Detective Inspector Richard Venables (QPM, rtd.) has helped identify thousands of bodies all over the world, piecing together fragments from tsunamis, transport and other disasters to return the victims to their loved ones.
A world-renowned expert in Disaster Victim Identification who was a member of the UK Police’s Major Disaster Advisory Team, Richard’s destiny was shaped in part by his presence as a uniformed sergeant at the 1989 Hillsborough Disaster.
In A Life in Death, Richard tells his extraordinary story, of how death came to be a key feature of his personal as well as professional life, as well as how he coped with the biggest challenge of his life: the 2004 Asian Tsunami, the deadliest event of its kind ever experienced by human civilization, claiming 230,000 lives.
Upon his retirement from the Police in 2006, Richard was awarded the Queen’s Police Medal in recognition of his distinguished service. In A Life in Death, Richard takes us behind the scenes of extraordinary events, explaining with compassion and searing honesty the absolute necessity of his work, his life’s passion.

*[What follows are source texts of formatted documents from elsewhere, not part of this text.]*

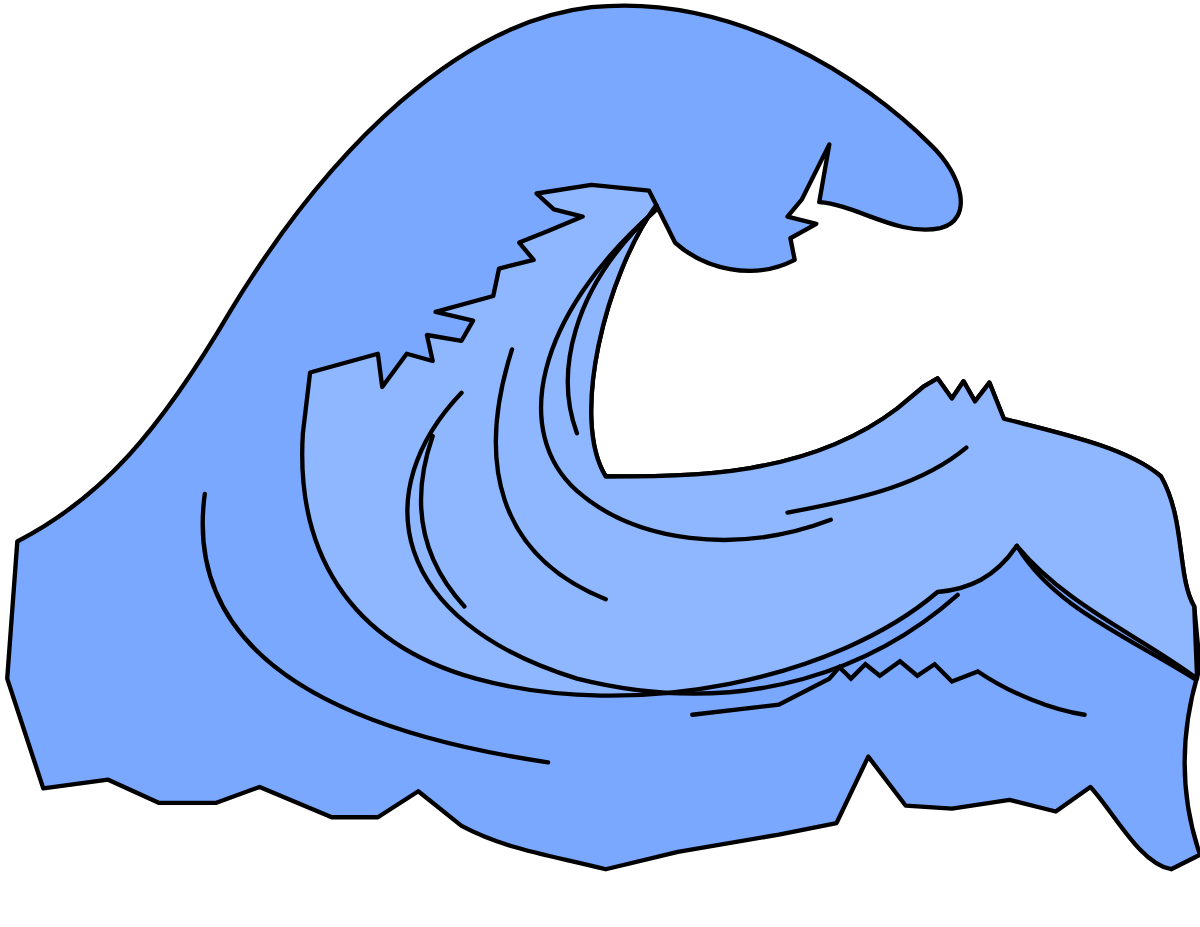
<!DOCTYPE html>
<html lang="en">
<head>
<meta charset="utf-8">
<title>Breaking Wave</title>
<link rel="stylesheet" href="https://fonts.googleapis.com/css2?family=Roboto&display=swap">
<style>
  :root {
    --paper: #ffffff;
    --wave-deep: #7aa8ff;
    --wave-light: #8fb7ff;
    --ink: #000000;
  }
  html, body {
    margin: 0;
    padding: 0;
    overflow: hidden;
    background: var(--paper);
    font-family: "Roboto", sans-serif;
  }
  .canvas {
    width: 1200px;
    height: 927px;
    display: block;
  }
  .wave-body { fill: var(--wave-deep); stroke: var(--ink); stroke-width: 3; stroke-linejoin: round; }
  .wave-face { fill: var(--wave-light); stroke: var(--ink); stroke-width: 3; stroke-linejoin: round; }
  .current-line { fill: none; stroke: var(--ink); stroke-width: 3; stroke-linecap: round; }
</style>
</head>
<body>
<svg class="canvas" viewBox="0 0 832 642" preserveAspectRatio="none" role="img" aria-label="Stylised blue breaking wave">
  <g id="breaking-wave">
    <path class="wave-body" d="M12,375 C70,345 110,300 160,215 C230,100 320,15 410,5 C510,-5 600,55 645,100 C668,122 675,152 652,158 C622,164 595,142 568,140 L575,100 L556,138 L546,150 L566,155 L548,165 L551,180 C522,195 488,186 468,168 L455,142 C420,190 395,290 420,330 C480,330 560,330 622,283 L640,268 L650,262 L660,276 L668,264 L676,278 L686,265 L696,290 C735,300 782,310 805,330 C822,360 816,400 828,420 L832,462 C820,500 816,545 832,592 L812,602 C790,598 772,562 756,545 L732,562 L700,554 L660,560 L628,558 L602,524 L580,570 L540,578 L470,590 L420,602 C380,592 350,588 320,572 L290,548 L262,566 L230,566 L180,545 L150,556 L110,556 L75,540 L30,546 L5,470 Z"/>
    <path class="wave-face" d="M215,258 L262,245 L265,268 L282,245 L300,250 L296,232 L320,236 L328,222 L302,216 L342,205 L346,186 L370,180 L360,168 L380,160 L404,150 L384,145 L372,134 L410,128 L450,132 L455,142 C420,190 395,290 420,330 C480,330 560,330 622,283 L640,268 L650,262 L660,276 L668,264 L676,278 L686,265 L696,290 C735,300 782,310 805,330 C822,360 816,400 828,420 L830,470 C790,440 740,420 705,378 C690,400 672,408 650,410 C580,470 440,500 330,470 C240,445 205,380 210,300 Z"/>
    <path class="current-line" d="M142,342 C130,430 190,500 380,528"/>
    <path class="current-line" d="M320,272 C255,340 270,430 400,470 C520,500 610,460 664,412"/>
    <path class="current-line" d="M300,302 C285,345 290,385 322,420"/>
    <path class="current-line" d="M355,242 C330,320 345,385 420,415"/>
    <path class="current-line" d="M454,146 C370,220 355,300 400,340 C440,375 510,385 576,360"/>
    <path class="current-line" d="M454,146 C395,200 385,260 400,300"/>
    <path class="current-line" d="M546,355 C600,345 640,335 670,310"/>
    <path class="current-line" d="M705,378 C730,420 780,440 828,470"/>
    <path class="current-line" d="M480,495 L540,488 L575,470 L582,462 L590,470 L600,460 L610,468 L624,458 L636,468 L648,460 L660,472 L678,465 C700,480 730,492 752,495"/>
  </g>
</svg>
</body>
</html>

ARC received from: Netgalley
One-Sentence Summary: A cop’s life working in the field of Disaster Victim Identification
Review: This book is not for the fainthearted. There is a lot of talk of dead bodies and quite a bit of talk about dead bodies in conditions you never want to imagine a human being in.
However, it is also very interesting. If you ever want to satisfy your macabre curiosity as to how the police identify victims involved in a disaster without getting too much into the science, then this is the book for you. It never lets you forget the sensitivity and the human element of working in a field which deals with tragedy after tragedy.
Richard Venables is in a unique perspective to be able to deliver an account of how Disaster Victim Identification has progressed from the ’80s to now as he pretty much invented the process for the UK and worked on a multitude of national and international disasters from some horrific train crashes to the Asian Tsunami and the 7/7 London bombings. He manages to do so without his personal agenda and thoughts against the establishment, which naturally seeps out now and again, taking over the whole book.